MOSCOW, September 17./TASS/. Polish Ambassador to Russia Katarzyna Pelczynska-Nalecz is summoned by the Russian Foreign Ministry over dismantlement of the statue of Soviet General Ivan Chernyakhovsky in the Polish city of Pieniezno, the ministry’s press service told TASS.
The ambassador is summoned to the ministry’s central building at 16:30, Moscow time, on Thursday, it said. Earlier, city Mayor Kazimierz Keijdo said the local authorities had already started work to pull down the statue.
He said the monument would first go to a storage facility and then would be handed over to the Russian side. "The authorities of the [Russian] Kursk region have already appealed to us," he said. "These documents have been relayed to the Foreign Ministry that will negotiate with the Russian side the terms under which this could be done," the city mayor said.

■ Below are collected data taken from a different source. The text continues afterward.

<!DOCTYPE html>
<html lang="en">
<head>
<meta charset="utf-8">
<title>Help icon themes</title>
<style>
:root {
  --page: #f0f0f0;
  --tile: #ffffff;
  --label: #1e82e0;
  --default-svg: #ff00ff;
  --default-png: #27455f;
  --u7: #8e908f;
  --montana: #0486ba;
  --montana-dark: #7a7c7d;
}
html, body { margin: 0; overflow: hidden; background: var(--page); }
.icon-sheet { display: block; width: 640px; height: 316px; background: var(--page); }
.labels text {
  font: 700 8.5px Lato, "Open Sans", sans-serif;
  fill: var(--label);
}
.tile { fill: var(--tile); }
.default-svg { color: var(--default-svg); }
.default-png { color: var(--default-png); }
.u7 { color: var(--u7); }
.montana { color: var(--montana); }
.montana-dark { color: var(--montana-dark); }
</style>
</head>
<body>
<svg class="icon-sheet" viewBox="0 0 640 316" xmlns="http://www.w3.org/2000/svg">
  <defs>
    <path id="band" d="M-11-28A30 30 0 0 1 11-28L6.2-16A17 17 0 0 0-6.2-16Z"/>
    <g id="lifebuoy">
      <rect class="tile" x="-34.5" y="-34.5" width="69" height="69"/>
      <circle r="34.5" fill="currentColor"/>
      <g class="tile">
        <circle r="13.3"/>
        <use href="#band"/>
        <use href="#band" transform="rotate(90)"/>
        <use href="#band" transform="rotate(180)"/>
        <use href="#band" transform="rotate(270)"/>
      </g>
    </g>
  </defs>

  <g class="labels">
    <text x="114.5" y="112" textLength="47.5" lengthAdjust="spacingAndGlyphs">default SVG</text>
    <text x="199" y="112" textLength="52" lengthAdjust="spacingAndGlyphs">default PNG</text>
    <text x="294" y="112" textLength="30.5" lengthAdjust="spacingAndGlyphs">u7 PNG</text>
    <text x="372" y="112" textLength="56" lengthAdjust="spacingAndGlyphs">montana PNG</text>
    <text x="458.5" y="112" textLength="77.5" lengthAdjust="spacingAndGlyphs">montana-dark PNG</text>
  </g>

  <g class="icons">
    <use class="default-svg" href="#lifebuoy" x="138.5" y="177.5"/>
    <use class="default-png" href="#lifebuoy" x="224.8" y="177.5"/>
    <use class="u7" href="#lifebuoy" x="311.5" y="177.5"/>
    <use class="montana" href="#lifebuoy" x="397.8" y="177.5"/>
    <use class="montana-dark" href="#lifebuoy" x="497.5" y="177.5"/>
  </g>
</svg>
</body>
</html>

Discussion on statue dismantlement has continued since January 2014. The Russian Foreign Ministry has repeatedly expressed its outrage by the ruling on the pulldown. "We resolutely demand from the Polish leadership and from the Council for the Protection of Struggle and Martyrdom Sites that supervises the issue to prevent dismantlement of the monument to Ivan Chernyakhovsky," it said.
The ministry urged "unconditional compliance with the agreement between the Russian and Polish governments on burial places and memorial places for victims of wars and repressions of February 22, 1994, as well the treaty between Russia and Poland on friendly and good-neighborly cooperation of May 22, 1992," it said in the statement.
Early in August, the mayor said Pieniezno authorities had started collecting donations to fund demolishing the statue of Soviet Army General Ivan Chernyakhovsky, youngest front commander during World War II.
General Chernyakhovsky, commanding the 3rd Belorusian Front, was fatally wounded in February 1945 in the outskirts of the East Prussian town of Mehlsack (now Pieniezno). He was buried in Vilnius, capital of Lithuania, and reburied in Moscow in 1992.
The monument was unveiled in the early 1970s.